The Emerging Organic Contaminants (EOC) study is investigating the effects of man-made chemicals in the environment. These chemicals come from common household products, personal care products, medicines and agrichemicals.
This study aims is to identify what EOCs are commonly found in waterways and what risk they pose to the health of ecosystems and our taonga species.
The research addresses whether EOCs can accumulate in and persist in the environment, and if so, what impact they have on natural ecosystems. Another important component of the project investigates whether EOCs play a role in the development of antimicrobial resistance, when bacteria, viruses, fungi and parasites change over time and no longer respond to available medicines.
Find out more about the Emerging Organic Contaminants study here.
Kia ora and thank you
Our partners in this project include Te Kawerau ā Maki, Auckland Council, University of Auckland, Cawthron Institute, ESR, Northcott Ltd, Scion, Para Kore, Massey University, Environmental Protection Agency and others.
Simple Steps to Healthier Awa is a recording of a webinar presented live on Sunday 27 March 2022, with presenters representing many of our Te Hau o Te Whau partners.
The scientists studying the effects of pollutants on the health of our waterways share what’s been learned so far and how those results can help shape actions we can take to tackle this issue. You can also learn about the historical and cultural signficance of the Whau River to local iwi Te Kawerau a Maki and hear about those working on or near the river and its tributaries to help restore it back to health.
Open the video in YouTube and click on ‘more’ in the video description to access time stamps, which will take you directly to specific sections of the webinar.
This two-part storytelling project is about ten local residents’ connection to their awa and their first experiences with wai/vai/water. Awa Stories launched with a photo exhibition in 2020, along Great North Road, in the middle of Avondale town centre. These portraits introduced each person and their awa story, with text in te reo Māori. The second part of the storytelling project is a series of short video interviews with the same people, from the home and on Te Whau itself.
grants for local nature projects
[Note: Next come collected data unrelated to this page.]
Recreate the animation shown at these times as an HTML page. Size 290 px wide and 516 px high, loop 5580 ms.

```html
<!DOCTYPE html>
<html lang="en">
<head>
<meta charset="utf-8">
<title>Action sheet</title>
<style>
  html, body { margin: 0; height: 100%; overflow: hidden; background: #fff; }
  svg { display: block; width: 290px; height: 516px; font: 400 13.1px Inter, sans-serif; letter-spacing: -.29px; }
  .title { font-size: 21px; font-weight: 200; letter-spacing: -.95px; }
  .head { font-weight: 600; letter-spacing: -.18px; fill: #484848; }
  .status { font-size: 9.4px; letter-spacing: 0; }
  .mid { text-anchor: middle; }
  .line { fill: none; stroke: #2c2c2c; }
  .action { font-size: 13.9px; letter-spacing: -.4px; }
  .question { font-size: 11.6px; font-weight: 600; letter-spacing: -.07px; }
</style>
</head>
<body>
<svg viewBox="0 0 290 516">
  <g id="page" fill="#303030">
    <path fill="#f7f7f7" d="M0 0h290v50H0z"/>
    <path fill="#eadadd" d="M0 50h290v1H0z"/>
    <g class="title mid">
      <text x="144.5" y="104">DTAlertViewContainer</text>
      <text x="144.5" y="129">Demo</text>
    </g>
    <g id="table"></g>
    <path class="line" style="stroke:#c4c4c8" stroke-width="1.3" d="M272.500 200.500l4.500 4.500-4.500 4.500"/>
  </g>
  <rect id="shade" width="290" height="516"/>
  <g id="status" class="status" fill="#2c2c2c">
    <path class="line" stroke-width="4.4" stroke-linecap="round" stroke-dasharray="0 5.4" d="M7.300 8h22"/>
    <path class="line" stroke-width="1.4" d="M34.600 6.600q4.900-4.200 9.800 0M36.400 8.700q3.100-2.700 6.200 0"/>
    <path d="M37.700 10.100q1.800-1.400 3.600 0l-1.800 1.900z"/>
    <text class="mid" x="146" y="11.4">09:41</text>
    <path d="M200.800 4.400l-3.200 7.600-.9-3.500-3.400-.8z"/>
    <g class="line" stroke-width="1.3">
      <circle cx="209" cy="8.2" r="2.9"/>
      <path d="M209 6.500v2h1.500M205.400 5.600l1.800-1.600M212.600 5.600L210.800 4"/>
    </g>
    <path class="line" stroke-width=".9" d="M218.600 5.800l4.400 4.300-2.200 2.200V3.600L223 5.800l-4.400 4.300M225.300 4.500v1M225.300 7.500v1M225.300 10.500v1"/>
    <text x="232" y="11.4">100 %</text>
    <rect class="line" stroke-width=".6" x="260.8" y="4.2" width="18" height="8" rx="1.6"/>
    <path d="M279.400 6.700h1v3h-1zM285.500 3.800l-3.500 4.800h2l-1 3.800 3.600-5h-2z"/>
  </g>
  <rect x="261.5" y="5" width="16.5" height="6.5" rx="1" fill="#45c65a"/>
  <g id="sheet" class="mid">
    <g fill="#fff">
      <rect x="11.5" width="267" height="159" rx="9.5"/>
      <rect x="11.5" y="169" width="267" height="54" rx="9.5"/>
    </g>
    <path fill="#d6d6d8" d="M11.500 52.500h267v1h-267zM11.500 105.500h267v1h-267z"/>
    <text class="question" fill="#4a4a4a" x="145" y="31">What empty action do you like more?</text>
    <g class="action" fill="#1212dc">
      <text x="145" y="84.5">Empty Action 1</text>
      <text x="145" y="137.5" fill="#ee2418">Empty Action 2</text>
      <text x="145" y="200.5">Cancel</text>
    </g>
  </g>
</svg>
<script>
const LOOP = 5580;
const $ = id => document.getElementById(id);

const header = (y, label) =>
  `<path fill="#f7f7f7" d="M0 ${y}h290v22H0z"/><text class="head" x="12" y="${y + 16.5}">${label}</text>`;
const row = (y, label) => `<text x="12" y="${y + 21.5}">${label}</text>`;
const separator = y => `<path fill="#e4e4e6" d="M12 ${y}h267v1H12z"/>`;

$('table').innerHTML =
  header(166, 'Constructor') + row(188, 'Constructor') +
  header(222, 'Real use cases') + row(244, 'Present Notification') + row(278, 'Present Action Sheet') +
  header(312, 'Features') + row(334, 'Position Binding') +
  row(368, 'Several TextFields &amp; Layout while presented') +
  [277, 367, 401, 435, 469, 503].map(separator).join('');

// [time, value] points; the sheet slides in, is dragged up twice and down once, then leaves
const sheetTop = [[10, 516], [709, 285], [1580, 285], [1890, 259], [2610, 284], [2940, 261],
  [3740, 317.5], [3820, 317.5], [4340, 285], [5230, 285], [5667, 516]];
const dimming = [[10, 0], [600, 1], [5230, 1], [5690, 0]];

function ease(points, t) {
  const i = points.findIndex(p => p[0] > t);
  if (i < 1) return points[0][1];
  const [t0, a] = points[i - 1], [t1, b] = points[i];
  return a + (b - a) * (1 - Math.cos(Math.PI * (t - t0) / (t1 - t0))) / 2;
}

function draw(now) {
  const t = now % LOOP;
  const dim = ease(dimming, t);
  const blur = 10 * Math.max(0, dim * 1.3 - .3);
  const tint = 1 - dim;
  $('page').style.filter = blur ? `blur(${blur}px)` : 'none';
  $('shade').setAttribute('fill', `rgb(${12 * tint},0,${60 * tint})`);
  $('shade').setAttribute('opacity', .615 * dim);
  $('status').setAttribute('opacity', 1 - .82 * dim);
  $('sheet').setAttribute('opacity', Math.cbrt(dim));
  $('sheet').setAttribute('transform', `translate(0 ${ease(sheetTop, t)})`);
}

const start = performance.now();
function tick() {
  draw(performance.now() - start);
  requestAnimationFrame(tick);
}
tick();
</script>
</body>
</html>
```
Planning a local environmental project in the Henderson-Massey, Maungakiekie-Tāmaki, Whau or Waitākere Ranges local board area? Your group could be eligible for a $500 grant. The Love Your Neighbourhood grant is available for environmental and volunteer-driven initiatives. Find out more about all our grants here.